by Simon Barnett
In a similar way that Tony Ruberry felt compelled to put pen to paper in 2008 to capture his viewpoint of the first Tring Running Club Bob Graham Round (BG) after a long absence, I too feel a duty to make a record of a stupefying performance by relatively new member Hugh Chatfield on Saturday 18th June 2022.
The BG has gained prominence in recent years and is now quite widely known. It’s a 66 mile route with 27,000 feet ascent visiting the same 42 peaks as visited by local hotelier Bob Graham within a 24-hour period in 1932, reputedly whilst eating greengages and wearing plimsolls.
Hugh started running with TRC in the autumn making a stand-out debut by being first TRC runner at his first Chiltern League cross country race. He’s no stranger to endurance challenges with an Iron Man triathlon behind him among other events.
Hugh lives on the other side of the county but was attracted to TRC by the prospect of getting out on the fells more with like-minded people. So far it’s looked like a good decision.
Hugh laid down a form marker in the spring by finishing third in the Edale Skyline, with one of the two runners in front being George Foster – currently the fastest English person to have finished the BG. Through the spring Hugh had numerous visits to recce the round and to construct a sensible target time. He settled on 18 hours and had the tricky task of pulling together a team of capable supporters.
I’ve had the pleasure of knowing Hugh for 18 months, and know that he doesn’t do anything slowly and doesn’t like to be idle. It was no surprise that the day before his round he not only shopped for and prepared an evening meal, but went for a family walk up Walla Crag as well.
A fast schedule has the considerable benefit of minimising or eliminating running through darkness. So a short while before dawn in a deserted Keswick High Street, save for Hugh’s partner and Dad and a couple of sober looking men that walked past, he set off at a fast lick.
The reasons that I’ve not run with Hugh before quickly became obvious as he started opening the gates for me to pass through. I could see something special was unfolding as he broke into a walk at the first significant bit of climb. He was effortless and ruthlessly efficient, long legs striding forwards simply eating up the ground. I was having to jog to keep up and by now, not even ten minutes in was sweating profusely whilst Hugh was clearly very well within his comfort zone.
The full moon illuminated the fells and the breaking dawn soon meant head torches were unnecessary. Large groups of descending walkers wished us well. A spectacular sunrise greeted our approach towards Skiddaw before hitting some cloud with a strong tailwind on the summit ridge.
Hugh eased himself to Threlkeld, where fell-running legend Steve Birkinshaw had got up early to support Hugh on the next leg. And so Hugh’s day continued, and I hope will be captured fully elsewhere. He picked up time along the way, eating away at the schedule leaving his supporters and the dot-watchers wondering just how fast he could go.
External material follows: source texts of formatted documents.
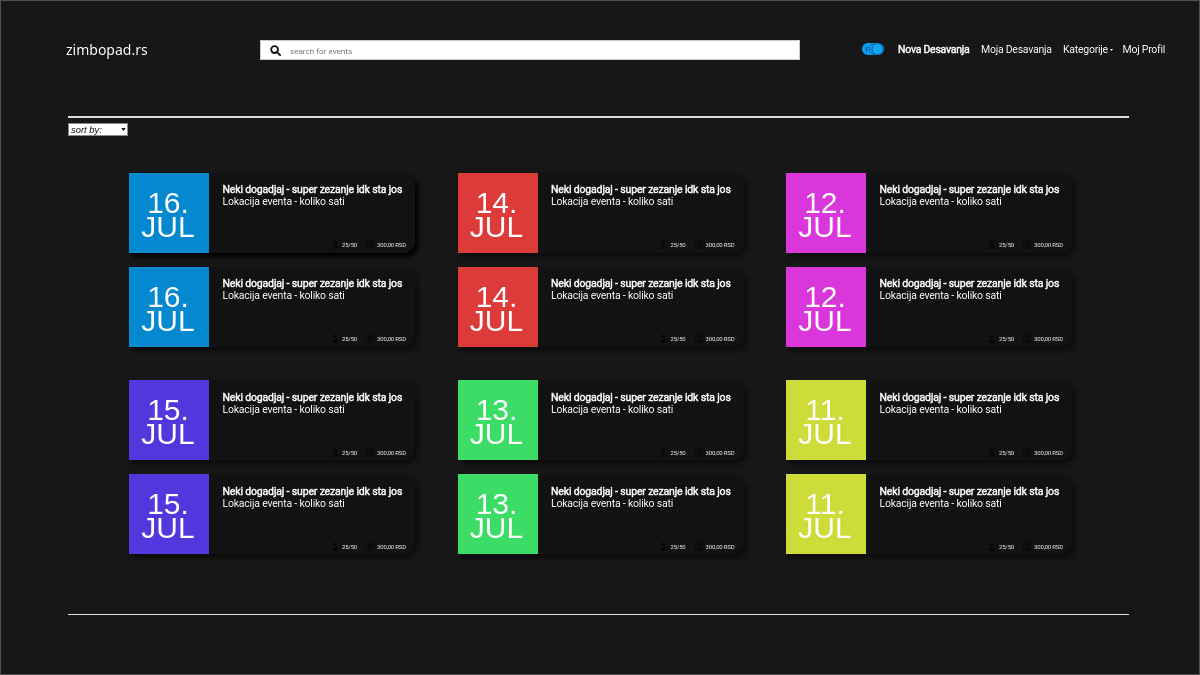
<!DOCTYPE html>
<html lang="sr-Latn">
<head>
<meta charset="utf-8">
<title>zimbopad.rs</title>
<style>
:root{
  --page:#171717; --card:#121212; --frame:#505050; --line:#dedede; --text:#fff; --ink:#111;
  --toggle:#0a9cf2;
  --blue:#0489d1; --red:#dd3b3a; --pink:#d937dc; --violet:#5038dd; --green:#3bdd66; --lime:#cddc39;
}
*{box-sizing:border-box;margin:0;padding:0}
body{width:1200px;height:675px;overflow:hidden;background:var(--page);color:var(--text);
  font:10px/12px Roboto,sans-serif;outline:1px solid var(--frame);outline-offset:-1px}
a{color:inherit;text-decoration:none}
.icons{display:none}
.topbar{display:flex;align-items:center;height:100px;padding-left:66px}
.site-name{width:194px;font:14px/20px "Noto Sans",sans-serif}
.search{display:flex;align-items:center;width:540px;height:20px;padding-left:9px;gap:9px;
  background:#fff;border:1px solid #c9c9c9;color:#757575;font-size:8.1px}
.search svg{width:11px;height:11px;color:var(--ink)}
.search span{padding-top:1px}
.toggle{width:22px;height:12px;margin:0 14px 2px 62px}
.menu{display:grid;grid-template-columns:83px 82px 59.5px auto;margin-bottom:1px;
  font-size:10.5px;letter-spacing:-.25px;white-space:nowrap}
.menu .active{-webkit-text-stroke:.5px currentColor}
.menu .has-more{display:flex;align-items:center;gap:2px}
.menu svg{width:3px;height:2px;margin-top:1px}
.rule{width:1061px;height:1.5px;margin-left:68px;border:0;background:var(--line)}
.topbar + .rule{margin-top:16px}
.sort{display:flex;align-items:center;justify-content:space-between;width:60px;height:13px;
  margin:5.9px 0 0 68px;padding:0 1px 0 2px;background:#fff;border:1px solid #8a8a8a;color:var(--ink);
  font:italic 9.4px/11px "Liberation Sans",sans-serif}
.sort svg{width:5px;height:3px}
.events{display:grid;grid-template-columns:repeat(3,286px);grid-auto-rows:80px;gap:14px 42.5px;padding-left:129px}
.events.first{margin-top:36.6px}
.events.second{margin-top:33px}
.card{display:grid;grid-template-columns:80px 1fr;background:var(--card);border-radius:0 12px 12px 0;
  box-shadow:3px 4px 5px rgba(0,0,0,.5)}
.card.raised{box-shadow:3px 4px 5px #000}
.date{padding:17.6px 2px 0 0;background:var(--tone);font:30px/24px "Liberation Sans",sans-serif;text-align:center}
.date span{display:block}
.blue{--tone:var(--blue)} .red{--tone:var(--red)} .pink{--tone:var(--pink)}
.violet{--tone:var(--violet)} .green{--tone:var(--green)} .lime{--tone:var(--lime)}
.details{display:flex;flex-direction:column;padding:10px 9px 3px 13.5px;white-space:nowrap}
.second .details{padding-top:11px;padding-bottom:2px}
.details h2{font-size:10.5px;font-weight:400;line-height:13px;letter-spacing:-.16px;-webkit-text-stroke:.5px currentColor}
.details p{font-size:10.5px;line-height:12px;letter-spacing:-.21px}
.facts{display:flex;justify-content:flex-end;gap:8px;margin-top:auto;list-style:none;
  font-size:6px;line-height:10px;letter-spacing:-.18px}
.facts li{display:flex;align-items:center;gap:2px}
.facts svg{width:10px;height:9px;color:#000;opacity:.6}
.events + .rule{margin-top:60px}
</style>
</head>
<body>
<svg class="icons">
  <defs>
    <symbol id="person" viewBox="0 0 10 9"><circle cx="5" cy="2.5" r="2"/><path d="M2 9Q2 5 5 5T8 9Z"/></symbol>
    <symbol id="coin" viewBox="0 0 10 9"><circle cx="5" cy="4.5" r="4" fill="none" stroke="currentColor"/><path d="M5 2V7M3 3H7M3 6H7" stroke="currentColor"/></symbol>
    <symbol id="caret" viewBox="0 0 6 4"><path d="M0 0H6L3 4Z" fill="currentColor"/></symbol>
  </defs>
</svg>

<header class="topbar">
  <a class="site-name" href="#">zimbopad.rs</a>
  <div class="search">
    <svg viewBox="0 0 12 12" fill="none" stroke="currentColor" stroke-width="2"><circle cx="5" cy="5" r="3.7"/><path d="M8 8L11 11" stroke-linecap="round"/></svg>
    <span>search for events</span>
  </div>
  <svg class="toggle" viewBox="0 0 22 12" role="img" aria-label="theme toggle">
    <rect width="22" height="12" rx="6" fill="var(--toggle)"/>
    <path d="M5 4Q3 6 5 8" fill="none" stroke="#123a58"/>
    <circle cx="12" cy="6" r="5" fill="none" stroke="#0b5f98"/>
    <circle cx="15.5" cy="6" r="5.5" fill="#12a5f5" stroke="#0b5f98"/>
  </svg>
  <nav class="menu">
    <a class="active" href="#">Nova Desavanja</a>
    <a href="#">Moja Desavanja</a>
    <a class="has-more" href="#">Kategorije<svg><use href="#caret"/></svg></a>
    <a href="#">Moj Profil</a>
  </nav>
</header>

<hr class="rule">
<div class="sort"><span>sort by:</span><svg><use href="#caret"/></svg></div>

<section class="events first">
  <article class="card raised blue">
    <div class="date"><span>16.</span><span>JUL</span></div>
    <div class="details"><h2>Neki dogadjaj - super zezanje idk sta jos</h2><p>Lokacija eventa - koliko sati</p>
      <ul class="facts"><li><svg><use href="#person"/></svg>25/50</li><li><svg><use href="#coin"/></svg>300,00 RSD</li></ul></div>
  </article>
  <article class="card red">
    <div class="date"><span>14.</span><span>JUL</span></div>
    <div class="details"><h2>Neki dogadjaj - super zezanje idk sta jos</h2><p>Lokacija eventa - koliko sati</p>
      <ul class="facts"><li><svg><use href="#person"/></svg>25/50</li><li><svg><use href="#coin"/></svg>300,00 RSD</li></ul></div>
  </article>
  <article class="card pink">
    <div class="date"><span>12.</span><span>JUL</span></div>
    <div class="details"><h2>Neki dogadjaj - super zezanje idk sta jos</h2><p>Lokacija eventa - koliko sati</p>
      <ul class="facts"><li><svg><use href="#person"/></svg>25/50</li><li><svg><use href="#coin"/></svg>300,00 RSD</li></ul></div>
  </article>
  <article class="card blue">
    <div class="date"><span>16.</span><span>JUL</span></div>
    <div class="details"><h2>Neki dogadjaj - super zezanje idk sta jos</h2><p>Lokacija eventa - koliko sati</p>
      <ul class="facts"><li><svg><use href="#person"/></svg>25/50</li><li><svg><use href="#coin"/></svg>300,00 RSD</li></ul></div>
  </article>
  <article class="card red">
    <div class="date"><span>14.</span><span>JUL</span></div>
    <div class="details"><h2>Neki dogadjaj - super zezanje idk sta jos</h2><p>Lokacija eventa - koliko sati</p>
      <ul class="facts"><li><svg><use href="#person"/></svg>25/50</li><li><svg><use href="#coin"/></svg>300,00 RSD</li></ul></div>
  </article>
  <article class="card pink">
    <div class="date"><span>12.</span><span>JUL</span></div>
    <div class="details"><h2>Neki dogadjaj - super zezanje idk sta jos</h2><p>Lokacija eventa - koliko sati</p>
      <ul class="facts"><li><svg><use href="#person"/></svg>25/50</li><li><svg><use href="#coin"/></svg>300,00 RSD</li></ul></div>
  </article>
</section>

<section class="events second">
  <article class="card violet">
    <div class="date"><span>15.</span><span>JUL</span></div>
    <div class="details"><h2>Neki dogadjaj - super zezanje idk sta jos</h2><p>Lokacija eventa - koliko sati</p>
      <ul class="facts"><li><svg><use href="#person"/></svg>25/50</li><li><svg><use href="#coin"/></svg>300,00 RSD</li></ul></div>
  </article>
  <article class="card green">
    <div class="date"><span>13.</span><span>JUL</span></div>
    <div class="details"><h2>Neki dogadjaj - super zezanje idk sta jos</h2><p>Lokacija eventa - koliko sati</p>
      <ul class="facts"><li><svg><use href="#person"/></svg>25/50</li><li><svg><use href="#coin"/></svg>300,00 RSD</li></ul></div>
  </article>
  <article class="card lime">
    <div class="date"><span>11.</span><span>JUL</span></div>
    <div class="details"><h2>Neki dogadjaj - super zezanje idk sta jos</h2><p>Lokacija eventa - koliko sati</p>
      <ul class="facts"><li><svg><use href="#person"/></svg>25/50</li><li><svg><use href="#coin"/></svg>300,00 RSD</li></ul></div>
  </article>
  <article class="card violet">
    <div class="date"><span>15.</span><span>JUL</span></div>
    <div class="details"><h2>Neki dogadjaj - super zezanje idk sta jos</h2><p>Lokacija eventa - koliko sati</p>
      <ul class="facts"><li><svg><use href="#person"/></svg>25/50</li><li><svg><use href="#coin"/></svg>300,00 RSD</li></ul></div>
  </article>
  <article class="card green">
    <div class="date"><span>13.</span><span>JUL</span></div>
    <div class="details"><h2>Neki dogadjaj - super zezanje idk sta jos</h2><p>Lokacija eventa - koliko sati</p>
      <ul class="facts"><li><svg><use href="#person"/></svg>25/50</li><li><svg><use href="#coin"/></svg>300,00 RSD</li></ul></div>
  </article>
  <article class="card lime">
    <div class="date"><span>11.</span><span>JUL</span></div>
    <div class="details"><h2>Neki dogadjaj - super zezanje idk sta jos</h2><p>Lokacija eventa - koliko sati</p>
      <ul class="facts"><li><svg><use href="#person"/></svg>25/50</li><li><svg><use href="#coin"/></svg>300,00 RSD</li></ul></div>
  </article>
</section>
<hr class="rule">
</body>
</html>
There was a little pick-me-up on Leg 3, with Matt Wade, as the leading runners from the Great Lakes fell race started to gradually overtake more or less being on the same route from
Esk Pike as far as Scafell Pike, with many encouraging words and looks of wonderment as Hugh was bucking the trend by carrying his own vest pack and to a large extent being self-sufficient.
It seemed that nothing could get Hugh down. Upon arrival at Wasdale he was in fine form, merrily taking care of his own feet whilst brushing off the fact that a lot of the food he was hankering after was not available thanks to an over-zealous car parking attendant.
Claire Shelley put in a shift on the last Leg and Hugh was accompanied by his partner Millie on her bike blaring out music for the last few road miles, despite having taken a tumble earlier in the day when her chain got stuck.
I’m only sad that I could not be at the Moot Hall in the early evening for Hugh’s triumphant return after an astonishing 17hrs and 17 minutes. Talk about finishing in time for last-orders or before the Keswickian stops frying chips!
There is a special page on the Bob Graham website that marks sub 18hr rounds. Hugh’s name will soon be up there, most likely in the top 20, alongside a stellar who’s who including Killian Jornet, George Foster, Jasmin Paris, Billy Bland, Finlay Wild, Kim Collison, Steve Birkinshaw & Rob Jebb.
I count myself very fortunate to have been able to witness such a fine athletic performance. It’s a day that will no doubt live very long in the memory.